On the basis that, at the time of posting this piece, Andy Coulson, former editor of the News of the World and former spin doctor to the Prime Minister, David Cameron, remains detained by Strathclyde Police in Govan Police station in connection with alleged perjury in the Tommy Sheridan trial, but not yet charged with any offence, I thought I could update and revise two pieces I wrote last year regarding the issues which might be of assistance to my readers.
I will repeat here – (well actually I will repeat it lower down the page) – Mr Coulson is innocent of any crime, unless and until convicted by a court. There might even not be any criminal proceedings at all.
Part 1 – Mr Coulson’s Evidence in Detail
Perjury in the law of Scotland is the making of false statements under oath, the statements having to be competent evidence in the case in which they were made, and material to the subject of the case or investigation. There must be proof beyond reasonable doubt that the statement or statements are false and there requires to be evidence from at least two sources. Continue reading
Andy Coulson, former “spin doctor” to Prime Minister David Cameron, and former Editor of the News of the World has been detained by officers from Strathclyde Police investigation allegations arising from evidence given at the trial of Tommy Sheridan in 2010 at Glasgow High Court.
Mr Coulson has not been arrested, despite reports stating that he has been.
What is “detention”?
Under Section 14 of the Criminal Procedure (Scotland) Act 1995, which was amended by the Criminal Procedure (Legal Assistance, Detention and Appeals) (Scotland) Act 2010, police in Scotland have the opower to detain a suspect for questioning. Continue reading
Mr Green and his consortium are brilliant businessmen.
Their CVA plan consists of them lending Rangers Football Club PLC £8.5 million repayable with interest by 2020. The purchase price they are paying is £1 for sale of Rangers FC Group Ltd’s shares.
In return for this loan, which will of course be repaid, unless the rescued Rangers go into administration again, they will get 85% ownership of all of Rangers assets, including Ibrox, Murray Park, all the players and the goodwill and intellectual property.
This result is better for creditors than a sale to a newco, because if that has to happen Mr Green will pay a price of £5.5 million to buy all the assets of the club, including the money due to Rangers for player sales. Continue reading

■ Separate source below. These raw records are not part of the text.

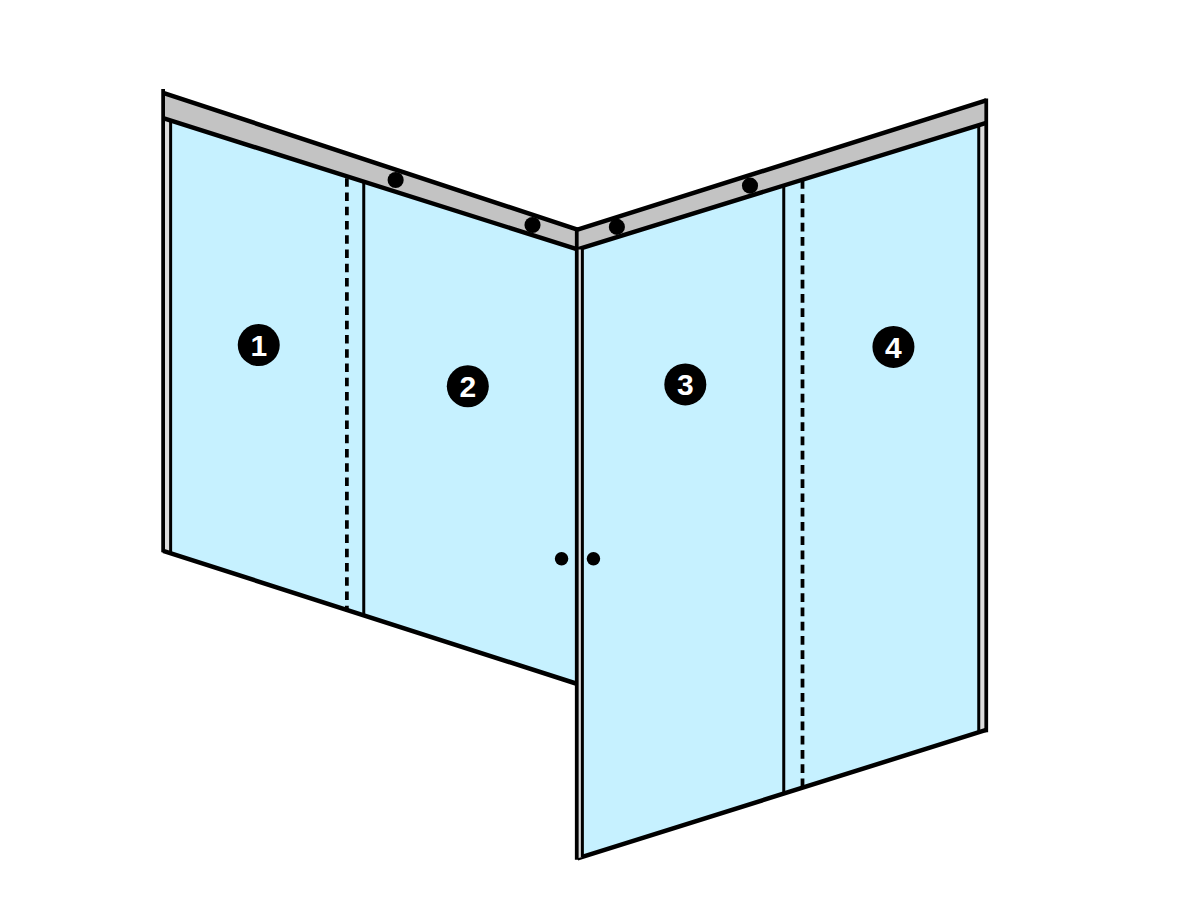
<!DOCTYPE html>
<html lang="en">
<head>
<meta charset="utf-8">
<title>Corner sliding door diagram</title>
<link rel="stylesheet" href="https://fonts.googleapis.com/css2?family=Arimo:wght@700&amp;display=swap">
<style>
  :root {
    --paper: #ffffff;
    --ink: #000000;
    --glass: #c6f1ff;
    --rail: #c3c3c3;
    --profile: #dcdcdc;
  }
  html, body { margin: 0; width: 1200px; height: 900px; overflow: hidden; background: var(--paper); }
  .diagram { display: block; width: 1200px; height: 900px; }
  .glass { fill: var(--glass); }
  .rail { fill: var(--rail); }
  .profile { fill: var(--profile); }
  .edge { fill: none; stroke: var(--ink); stroke-width: 2; }
  .sill { stroke-width: 2.4; }
  .fine { stroke-width: 1.6; }
  .overlap { stroke-dasharray: 4.6 3; }
  .roller, .knob, .badge { fill: var(--ink); }
  .number { fill: var(--paper); font: 700 16px Arimo, Arial, sans-serif; text-anchor: middle; }
</style>
</head>
<body>
<svg class="diagram" viewBox="0 0 640 480" role="img" aria-label="Corner enclosure with four numbered glass panels">
  <defs>
    <circle id="roller" r="4.3"/>
    <circle id="knob" r="3.6"/>
    <circle id="badge" r="11.2"/>
  </defs>

  <g id="left-side">
    <path class="glass" d="M87 63 308 133V365L87 294Z"/>
    <path class="profile" d="M87 63 91 64.3V295.3L87 294Z"/>
    <path class="rail" d="M87 49.5 308 122.5V133L87 63Z"/>
    <path class="edge sill" d="M87 49.5 308 122.5M87 63 308 133M87 293.8 308 364.8"/>
    <path class="edge" d="M87 47.5V294.5"/>
    <path class="edge fine" d="M91 64V295M194 97V328"/>
    <path class="edge overlap" d="M185 95V326"/>
  </g>

  <g id="right-side">
    <path class="glass" d="M308 133 526 65.5V389.5L308 458Z"/>
    <path class="profile" d="M522 66.7 526 65.5V389.5L522 390.8Z"/>
    <path class="rail" d="M308 122.5 526 53.5V65.5L308 133Z"/>
    <path class="edge sill" d="M308 122.5 526 53.5M308 133 526 65.5M308 457.8 526 389.3"/>
    <path class="edge" d="M526 52.5V390.5"/>
    <path class="edge fine" d="M522 66.5V390.5M418 99V423"/>
    <path class="edge overlap" d="M428 96V420"/>
  </g>

  <g id="corner-post">
    <path class="profile" d="M307 133H310.5V457L307 458Z"/>
    <path class="edge" d="M307.6 121.5V458.5"/>
    <path class="edge fine" d="M310.6 132.5V457"/>
  </g>

  <g id="rollers" class="roller">
    <use href="#roller" x="211" y="96"/>
    <use href="#roller" x="284" y="120"/>
    <use href="#roller" x="329" y="121"/>
    <use href="#roller" x="400" y="99"/>
  </g>

  <g id="knobs" class="knob">
    <use href="#knob" x="299.5" y="298"/>
    <use href="#knob" x="316.5" y="298"/>
  </g>

  <g id="panel-numbers">
    <g class="badge">
      <use href="#badge" x="138" y="184"/>
      <use href="#badge" x="249.5" y="206"/>
      <use href="#badge" x="365.5" y="205"/>
      <use href="#badge" x="476.5" y="185"/>
    </g>
    <g class="number">
      <text x="138" y="189.7">1</text>
      <text x="249.5" y="211.7">2</text>
      <text x="365.5" y="210.7">3</text>
      <text x="476.5" y="190.7">4</text>
    </g>
  </g>
</svg>
</body>
</html>
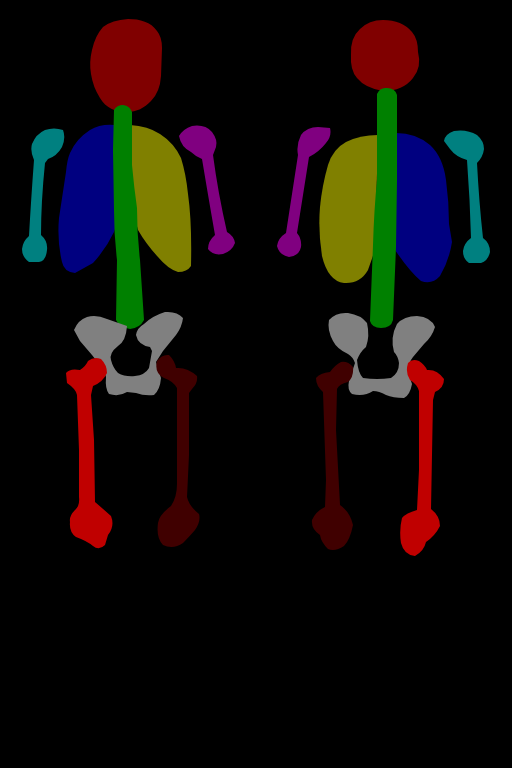
<!DOCTYPE html>
<html lang="en">
<head>
<meta charset="utf-8">
<title>Skeleton regions, front and back</title>
<style>
:root {
  --background: #000000;
  --skull: #800000;
  --spine: #008000;
  --ribs-olive: #808000;
  --ribs-navy: #000080;
  --humerus-purple: #800080;
  --humerus-teal: #008080;
  --pelvis: #808080;
  --femur-dark: #400000;
  --femur-red: #c00000;
}
html, body { margin: 0; background: var(--background); overflow: hidden; }
svg { display: block; width: 512px; height: 768px; background: var(--background); }
.skull { fill: var(--skull); }
.spine { fill: var(--spine); }
.ribs-olive { fill: var(--ribs-olive); }
.ribs-navy { fill: var(--ribs-navy); }
.humerus-purple { fill: var(--humerus-purple); }
.humerus-teal { fill: var(--humerus-teal); }
.pelvis { fill: var(--pelvis); fill-rule: evenodd; }
.femur-dark { fill: var(--femur-dark); }
.femur-red { fill: var(--femur-red); }
</style>
</head>
<body>
<svg viewBox="0 0 512 768" role="img" aria-label="Front and back skeleton views with each bone region in its own colour">
  <g id="front-view">
    <path class="skull" d="M128 19C140 19 151 22 157 31Q162 37 162 48L161 76Q160 92 151 101C144 108 137 112 127 112C115 112 106 108 100 98Q93 87 91 74Q89 62 92 50Q95 36 103 27Q112 20 128 19Z"/>
    <path class="ribs-navy" d="M114 125Q100 124 90 130Q76 139 70 153Q67 160 66 172L59 218Q57 241 62 262Q64 272 75 273L93 263Q106 249 114 232L118 220V126Z"/>
    <path class="ribs-olive" d="M130 125Q148 126 160 134Q174 143 181 158Q186 174 188 194Q192 222 191 266Q187 272 178 272Q168 269 158 257Q146 244 138 230L130 200Z"/>
    <path class="spine" d="M114 110Q117 105 123 105Q130 106 132 112L132 165Q134 187 137 208Q137 235 140 260L144 320Q140 328 130 329Q119 327 116 320L117 260Q114 235 114 210L113 150Z"/>
    <path class="humerus-teal" d="M63 130Q66 138 62 147Q57 156 48 159L45 163Q41 202 41 235Q48 241 47 250Q46 261 39 262H29Q22 257 22 249Q23 241 29 236Q31 200 34 160Q30 151 32 144Q36 134 45 130Q54 127 63 130Z"/>
    <path class="humerus-purple" d="M179 136Q183 129 192 126Q205 124 212 132Q218 140 216 147L213 155Q218 193 227 232Q234 236 235 243Q232 251 223 254Q213 256 208 249Q208 241 215 235Q208 195 202 159Q195 156 191 152Q181 147 179 136Z"/>
    <path class="pelvis" d="M74 330Q78 320 87 317Q96 314 107 319L127 326Q126 341 118 346Q109 353 111 360Q113 368 118 373Q125 377 135 376Q145 375 149 368L152 351L150 347Q138 345 136 335Q137 328 144 324Q152 316 165 312Q177 311 183 318Q182 327 176 335L163 351L156 362L161 378Q160 390 154 395Q144 396 136 393L127 392Q119 397 109 394Q105 389 106 377L101 361Q97 362 92 355L80 341Z"/>
    <path class="femur-dark" d="M157 361Q162 354 169 355Q175 361 176 368Q187 367 197 376Q198 383 192 389L189 393V455L187 497Q189 506 199 514Q201 521 195 530Q188 538 183 543Q173 550 163 545Q156 538 158 523Q159 515 171 506Q177 497 177 484V388Q173 381 164 378Q154 373 157 361Z"/>
    <path class="femur-red" d="M66 373Q70 368 80 370Q86 366 88 361Q94 356 101 359Q107 365 107 373Q103 382 93 386L91 395L94 440L95 502Q102 508 111 516Q115 526 108 535L105 545Q99 551 93 546Q87 541 76 537Q69 532 70 522Q69 516 75 510Q80 506 79 497V450L77 395Q76 389 67 383Z"/>
  </g>

  <g id="back-view">
    <path class="skull" d="M383 20Q402 20 412 32Q418 39 418 52Q422 67 413 78Q403 91 383 91Q365 88 357 78Q350 70 351 55Q350 38 360 29Q369 20 383 20Z"/>
    <path class="ribs-olive" d="M378 135Q360 135 346 142Q333 149 328 165Q322 186 320 207Q318 231 322 256Q328 281 344 283Q360 284 368 270L375 250Z"/>
    <path class="ribs-navy" d="M396 133Q416 133 430 145Q443 157 446 180Q449 202 449 224L452 242Q449 261 440 276Q432 285 421 281Q410 272 395 250Z"/>
    <path class="spine" d="M377 94Q380 87 387 88Q395 88 397 95V180L396 247L393 320Q391 328 381 328Q372 328 370 321L373 245Q374 210 377 180Z"/>
    <path class="humerus-purple" d="M330 128Q332 136 326 143Q319 152 309 157Q303 195 297 233Q302 239 301 247Q299 256 289 257Q279 255 277 246Q278 238 286 233L298 155Q296 145 301 135Q307 127 318 127Z"/>
    <path class="humerus-teal" d="M444 141Q445 134 454 131Q467 129 477 135Q484 141 484 149Q483 157 477 163Q479 202 483 238Q490 243 490 252Q488 261 481 263H469Q463 259 463 251Q464 243 471 238Q470 200 467 160Q456 157 450 149Z"/>
    <path class="pelvis" d="M329 320Q336 312 348 313Q361 315 367 323Q370 336 366 347Q360 352 357 360Q358 373 363 378Q377 380 391 378Q399 373 399 363Q398 356 394 352Q390 337 397 324Q404 316 417 316Q431 317 435 327Q432 337 424 344L413 357Q408 363 408 372L412 384Q410 395 404 398Q393 398 386 395Q379 391 373 391Q364 397 352 394Q347 390 349 381L355 363Q353 357 348 354Q337 349 333 341Q327 330 329 320Z"/>
    <path class="femur-dark" d="M316 378Q320 373 330 372Q335 365 341 362Q348 361 353 367Q354 377 348 382Q339 384 337 389L336 430L340 505Q350 512 353 525Q350 540 344 546Q335 552 328 549Q321 542 320 535Q311 529 312 520Q316 511 325 507L326 480L323 392Q316 386 316 378Z"/>
    <path class="femur-red" d="M408 363Q412 358 419 361Q425 365 427 370Q437 369 444 379Q444 388 435 392L433 400L431 509Q440 516 440 526Q435 536 426 542Q424 551 415 556Q404 555 401 543Q399 530 402 518Q406 513 417 510L419 470V391Q417 384 410 380Q405 373 408 363Z"/>
  </g>
</svg>
</body>
</html>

In which I look at what Sir David Murray thought was needed to give a CVA a reasonable chance of success and what this might mean for Mr Green’s efforts to make a profit out of his proposed investment.
As we await the formal revelation of the details of the CVA, which has already resulted in Duff & Phelps being on the receiving end of some less than complimentary comments, I wondered if any financial experts had offered their opinions on what would be needed to give a CVA a reasonable chance of being accepted.
I then saw that Sir David Murray had been asked this very question by Jeff Randall of Sky News on March 16. The full transcript of the interview is here. I recommend it as a good read.
However, and with thanks to Sky News, I reproduce the following part of the discussion.
“Jeff Randall – How much, in your view, would he (Paul Murray and the Blue Knights) need to raise?
Sir David Murray – It’s guess work because it’s interesting, we’re meeting today, the day that bids are going in for the club but I would have thought, probably, if it’s a debt free club, probably £20-25 million to then put into CVA to have a reasonable chance of paying a reasonable payment in the pound, I would have thought.” Continue reading
It is good to see that Duff and Phelps are of an historical bent.
Hogarth’s Depiction of the South Sea Bubble
I can exclusively reveal that the terms of the CVA propsed for creditors are inspired by the prospectus for a company associated with what became known as the South Sea Bubble in 1720.
It is referred to here in the Economist.
Their proposal is inspired by the offer of shares in:-
“A COMPANY for carrying out an undertaking of great advantage, but nobody to know what it is”.
How can any creditor resist that!
The terms of the CVA were due to appear on the Rangers website at 8 am (although not specified if this was UK time…)
When it appears, I will see if I can offer some sensible thoughts on it and the CVA process.
Posted by Paul McConville